• The problem: Output the lines of the records exactly, from the first through the one containing "198L453 236M464 196L502". Omit all pictures.

• Source material:
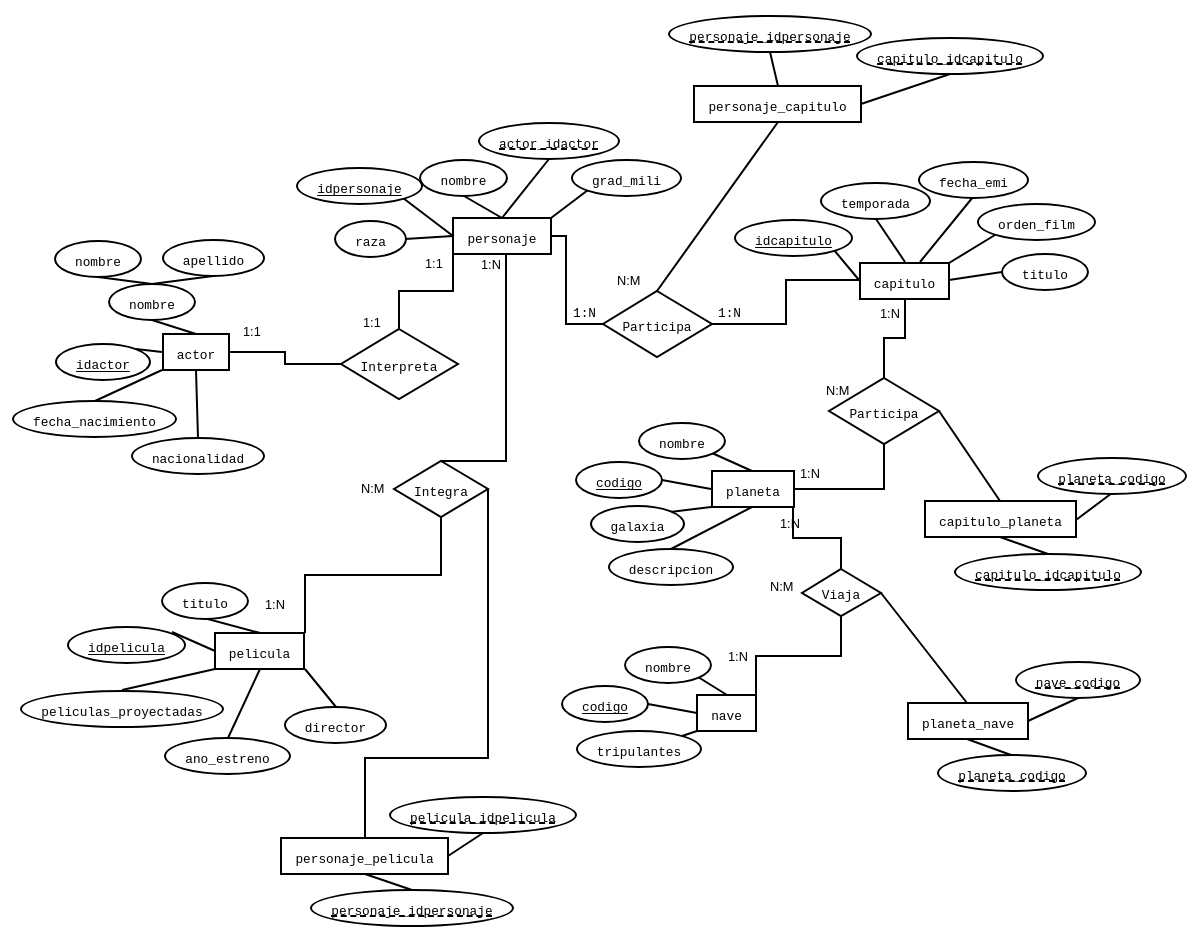
<!DOCTYPE html>
<html lang="es">
<head>
<meta charset="utf-8">
<title>Diagrama entidad-relación</title>
<style>
:root { --ink: #000; --paper: #fff; --mono: "Liberation Mono", monospace; --sans: "Liberation Sans", sans-serif; }
* { box-sizing: border-box; margin: 0; }
body { width: 1200px; height: 941px; overflow: hidden; background: var(--paper); color: var(--ink); font: 12.8px var(--mono); }
.diagram { position: relative; width: 1200px; height: 941px; overflow: hidden; }
.connectors { position: absolute; left: 0; top: 0; fill: none; stroke: var(--ink); stroke-width: 2; }
.connectors polygon { fill: var(--paper); }
.entity, .attribute, .relation {
  position: absolute; left: calc(var(--x) * 1px); top: calc(var(--y) * 1px); width: calc(var(--w) * 1px); height: 38px;
  display: flex; align-items: center; justify-content: center; padding-top: 6px; white-space: nowrap;
}
.entity, .attribute { border: 2px solid var(--ink); background: var(--paper); }
.attribute { border-radius: 50%; }
.relation { height: calc(var(--h) * 1px); }
.key span { text-decoration: underline 1px; text-underline-offset: 2px; text-decoration-skip-ink: none; }
.foreign span { text-decoration: underline dashed 2px; text-underline-offset: 1px; text-decoration-skip-ink: none; }
.cardinality { position: absolute; left: calc(var(--x) * 1px); top: calc(var(--y) * 1px - 7px); font-family: var(--sans); line-height: 14px; white-space: nowrap; }
.cardinality.mono { font-family: var(--mono); }
</style>
</head>
<body>
<main class="diagram">
<svg class="connectors" width="1200" height="941" viewBox="0 0 1200 941" aria-hidden="true">
  <g id="attribute-lines">
    <path d="M770 52L778 86M950 74L861 104"/>
    <path d="M403 198L453 236M464 196L502 218M549 159L502 218M588 190L551 218M405 239L453 236"/>
    <path d="M98 277L152 284M213 276L152 284M152 320L196 334M136 349L162 352M95 401L162 370M198 438L196 370"/>
    <path d="M834 250L859 280M876 219L905 262M973 197L920 262M995 235L949 263M1002 272L949 280"/>
    <path d="M712 453L752 471M662 480L711 489M670 512L711 507M671 549L752 507"/>
    <path d="M1112 493L1076 520M1048 554L1000 537"/>
    <path d="M698 677L727 695M648 704L697 713M682 736L697 731"/>
    <path d="M1078 698L1028 721M1011 755L967 739"/>
    <path d="M204 618L260 633M172 632L215 651M122 690L215 669M228 738L260 669M336 707L305 669"/>
    <path d="M483 833L448 856M412 890L365 874"/>
  </g>
  <g id="relation-lines">
    <path d="M453 254V291H399V329M229 352H285V364H341"/>
    <path d="M551 236H566V324H603M712 324H786V280H859M657 291L778 122"/>
    <path d="M506 254V461H441M441 517V575H305V633M488 489V758H365V838"/>
    <path d="M905 298V338H884V378M884 444V489H793M939 411L1000 501"/>
    <path d="M793 507V538H841V569M841 616V656H756V695M881 593L967 703"/>
  </g>
  <g id="relation-shapes">
    <polygon points="399,329 458,364 399,399 341,364"/>
    <polygon points="657,291 712,324 657,357 603,324"/>
    <polygon points="441,461 488,489 441,517 394,489"/>
    <polygon points="884,378 939,411 884,444 829,411"/>
    <polygon points="841,569 881,593 841,616 802,593"/>
  </g>
</svg>

<section aria-label="personaje_capitulo">
  <div class="entity" style="--x:693;--y:85;--w:169">personaje_capitulo</div>
  <div class="attribute foreign" style="--x:668;--y:15;--w:204"><span>personaje_idpersonaje</span></div>
  <div class="attribute foreign" style="--x:856;--y:37;--w:188"><span>capitulo_idcapitulo</span></div>
</section>

<section aria-label="personaje">
  <div class="entity" style="--x:452;--y:217;--w:100">personaje</div>
  <div class="attribute key" style="--x:296;--y:167;--w:127"><span>idpersonaje</span></div>
  <div class="attribute" style="--x:419;--y:159;--w:89">nombre</div>
  <div class="attribute foreign" style="--x:478;--y:122;--w:142"><span>actor_idactor</span></div>
  <div class="attribute" style="--x:571;--y:159;--w:111">grad_mili</div>
  <div class="attribute" style="--x:334;--y:220;--w:73">raza</div>
</section>

<section aria-label="actor">
  <div class="entity" style="--x:162;--y:333;--w:68">actor</div>
  <div class="attribute" style="--x:54;--y:240;--w:88">nombre</div>
  <div class="attribute" style="--x:162;--y:239;--w:103">apellido</div>
  <div class="attribute" style="--x:108;--y:283;--w:88">nombre</div>
  <div class="attribute key" style="--x:55;--y:343;--w:96"><span>idactor</span></div>
  <div class="attribute" style="--x:12;--y:400;--w:165">fecha_nacimiento</div>
  <div class="attribute" style="--x:131;--y:437;--w:134">nacionalidad</div>
</section>

<section aria-label="capitulo">
  <div class="entity" style="--x:859;--y:262;--w:91">capitulo</div>
  <div class="attribute key" style="--x:734;--y:219;--w:119"><span>idcapitulo</span></div>
  <div class="attribute" style="--x:820;--y:182;--w:111">temporada</div>
  <div class="attribute" style="--x:918;--y:161;--w:111">fecha_emi</div>
  <div class="attribute" style="--x:977;--y:203;--w:119">orden_film</div>
  <div class="attribute" style="--x:1001;--y:253;--w:88">titulo</div>
</section>

<section aria-label="planeta">
  <div class="entity" style="--x:711;--y:470;--w:84">planeta</div>
  <div class="attribute" style="--x:638;--y:422;--w:88">nombre</div>
  <div class="attribute key" style="--x:575;--y:461;--w:88"><span>codigo</span></div>
  <div class="attribute" style="--x:590;--y:505;--w:95">galaxia</div>
  <div class="attribute" style="--x:608;--y:548;--w:126">descripcion</div>
</section>

<section aria-label="capitulo_planeta">
  <div class="entity" style="--x:924;--y:500;--w:153">capitulo_planeta</div>
  <div class="attribute foreign" style="--x:1037;--y:457;--w:150"><span>planeta_codigo</span></div>
  <div class="attribute foreign" style="--x:954;--y:553;--w:188"><span>capitulo_idcapitulo</span></div>
</section>

<section aria-label="nave">
  <div class="entity" style="--x:696;--y:694;--w:61">nave</div>
  <div class="attribute" style="--x:624;--y:646;--w:88">nombre</div>
  <div class="attribute key" style="--x:561;--y:685;--w:88"><span>codigo</span></div>
  <div class="attribute" style="--x:576;--y:730;--w:126">tripulantes</div>
</section>

<section aria-label="planeta_nave">
  <div class="entity" style="--x:907;--y:702;--w:122">planeta_nave</div>
  <div class="attribute foreign" style="--x:1015;--y:661;--w:126"><span>nave_codigo</span></div>
  <div class="attribute foreign" style="--x:937;--y:754;--w:150"><span>planeta_codigo</span></div>
</section>

<section aria-label="pelicula">
  <div class="entity" style="--x:214;--y:632;--w:91">pelicula</div>
  <div class="attribute" style="--x:161;--y:582;--w:88">titulo</div>
  <div class="attribute key" style="--x:67;--y:626;--w:119"><span>idpelicula</span></div>
  <div class="attribute" style="--x:20;--y:690;--w:204">peliculas_proyectadas</div>
  <div class="attribute" style="--x:164;--y:737;--w:127">ano_estreno</div>
  <div class="attribute" style="--x:284;--y:706;--w:103">director</div>
</section>

<section aria-label="personaje_pelicula">
  <div class="entity" style="--x:280;--y:837;--w:169">personaje_pelicula</div>
  <div class="attribute foreign" style="--x:389;--y:796;--w:188"><span>pelicula_idpelicula</span></div>
  <div class="attribute foreign" style="--x:310;--y:889;--w:204"><span>personaje_idpersonaje</span></div>
</section>

<section aria-label="Relaciones">
  <div class="relation" style="--x:340;--y:329;--w:118;--h:70">Interpreta</div>
  <div class="relation" style="--x:602;--y:291;--w:110;--h:66">Participa</div>
  <div class="relation" style="--x:394;--y:461;--w:94;--h:56">Integra</div>
  <div class="relation" style="--x:829;--y:378;--w:110;--h:66">Participa</div>
  <div class="relation" style="--x:802;--y:569;--w:78;--h:47">Viaja</div>
</section>

<section aria-label="Cardinalidades">
  <span class="cardinality" style="--x:425;--y:264">1:1</span>
  <span class="cardinality" style="--x:481;--y:265">1:N</span>
  <span class="cardinality" style="--x:363;--y:323">1:1</span>
  <span class="cardinality" style="--x:243;--y:332">1:1</span>
  <span class="cardinality" style="--x:617;--y:281">N:M</span>
  <span class="cardinality mono" style="--x:573;--y:314">1:N</span>
  <span class="cardinality mono" style="--x:718;--y:314">1:N</span>
  <span class="cardinality" style="--x:880;--y:314">1:N</span>
  <span class="cardinality" style="--x:826;--y:391">N:M</span>
  <span class="cardinality" style="--x:800;--y:474">1:N</span>
  <span class="cardinality" style="--x:780;--y:524">1:N</span>
  <span class="cardinality" style="--x:770;--y:587">N:M</span>
  <span class="cardinality" style="--x:728;--y:657">1:N</span>
  <span class="cardinality" style="--x:361;--y:489">N:M</span>
  <span class="cardinality" style="--x:265;--y:605">1:N</span>
</section>
</main>
</body>
</html>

• Task result:
<!DOCTYPE html>
<html lang="es">
<head>
<meta charset="utf-8">
<title>Diagrama entidad-relación</title>
<style>
:root { --ink: #000; --paper: #fff; --mono: "Liberation Mono", monospace; --sans: "Liberation Sans", sans-serif; }
* { box-sizing: border-box; margin: 0; }
body { width: 1200px; height: 941px; overflow: hidden; background: var(--paper); color: var(--ink); font: 12.8px var(--mono); }
.diagram { position: relative; width: 1200px; height: 941px; overflow: hidden; }
.connectors { position: absolute; left: 0; top: 0; fill: none; stroke: var(--ink); stroke-width: 2; }
.connectors polygon { fill: var(--paper); }
.entity, .attribute, .relation {
  position: absolute; left: calc(var(--x) * 1px); top: calc(var(--y) * 1px); width: calc(var(--w) * 1px); height: 38px;
  display: flex; align-items: center; justify-content: center; padding-top: 6px; white-space: nowrap;
}
.entity, .attribute { border: 2px solid var(--ink); background: var(--paper); }
.attribute { border-radius: 50%; }
.relation { height: calc(var(--h) * 1px); }
.key span { text-decoration: underline 1px; text-underline-offset: 2px; text-decoration-skip-ink: none; }
.foreign span { text-decoration: underline dashed 2px; text-underline-offset: 1px; text-decoration-skip-ink: none; }
.cardinality { position: absolute; left: calc(var(--x) * 1px); top: calc(var(--y) * 1px - 7px); font-family: var(--sans); line-height: 14px; white-space: nowrap; }
.cardinality.mono { font-family: var(--mono); }
</style>
</head>
<body>
<main class="diagram">
<svg class="connectors" width="1200" height="941" viewBox="0 0 1200 941" aria-hidden="true">
  <g id="attribute-lines">
    <path d="M770 52L778 86M950 74L861 104"/>
    <path d="M403 198L453 236M464 196L502 218M549 159L502 218M588 190L551 218M405 239L453 236"/>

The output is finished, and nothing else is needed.